Task.
Only the number is wanted: tally the lines below that contain the word "card".

Data for this task.

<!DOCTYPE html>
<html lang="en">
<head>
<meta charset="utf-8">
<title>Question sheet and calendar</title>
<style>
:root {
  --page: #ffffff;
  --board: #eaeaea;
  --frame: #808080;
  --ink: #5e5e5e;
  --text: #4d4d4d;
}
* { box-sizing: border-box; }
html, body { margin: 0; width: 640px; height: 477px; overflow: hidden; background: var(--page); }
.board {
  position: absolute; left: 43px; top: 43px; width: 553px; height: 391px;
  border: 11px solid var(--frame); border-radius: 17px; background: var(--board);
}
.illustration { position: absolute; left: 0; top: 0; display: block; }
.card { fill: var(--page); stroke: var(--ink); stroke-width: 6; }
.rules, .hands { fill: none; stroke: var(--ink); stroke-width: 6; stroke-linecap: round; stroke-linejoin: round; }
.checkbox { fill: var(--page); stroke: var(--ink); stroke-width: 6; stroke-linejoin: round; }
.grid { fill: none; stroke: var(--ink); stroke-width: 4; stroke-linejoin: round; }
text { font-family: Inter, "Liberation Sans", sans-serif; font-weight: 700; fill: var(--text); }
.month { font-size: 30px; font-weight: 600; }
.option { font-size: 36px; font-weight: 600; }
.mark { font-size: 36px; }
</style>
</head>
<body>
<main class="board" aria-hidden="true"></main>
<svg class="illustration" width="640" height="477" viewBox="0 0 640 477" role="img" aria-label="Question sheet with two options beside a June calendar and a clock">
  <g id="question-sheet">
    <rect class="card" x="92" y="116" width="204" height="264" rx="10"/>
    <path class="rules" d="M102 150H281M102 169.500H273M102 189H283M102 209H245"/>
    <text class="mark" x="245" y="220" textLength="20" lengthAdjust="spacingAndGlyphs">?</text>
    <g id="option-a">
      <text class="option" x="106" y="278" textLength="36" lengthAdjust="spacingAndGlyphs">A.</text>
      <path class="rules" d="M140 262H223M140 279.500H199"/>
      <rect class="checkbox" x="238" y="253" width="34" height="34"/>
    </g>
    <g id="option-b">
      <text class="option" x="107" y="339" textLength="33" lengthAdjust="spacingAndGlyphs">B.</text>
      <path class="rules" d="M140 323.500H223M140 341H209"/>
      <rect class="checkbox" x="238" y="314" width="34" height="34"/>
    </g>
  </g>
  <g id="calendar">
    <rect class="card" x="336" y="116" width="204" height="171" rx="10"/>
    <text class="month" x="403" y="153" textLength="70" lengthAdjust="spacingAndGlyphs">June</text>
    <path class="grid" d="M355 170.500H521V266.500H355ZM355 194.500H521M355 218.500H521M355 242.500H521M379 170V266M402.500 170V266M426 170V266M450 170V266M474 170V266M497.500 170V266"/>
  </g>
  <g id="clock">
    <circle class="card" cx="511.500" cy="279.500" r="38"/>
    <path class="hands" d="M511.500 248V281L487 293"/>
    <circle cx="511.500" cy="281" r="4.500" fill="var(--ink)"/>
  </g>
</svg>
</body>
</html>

Result.
4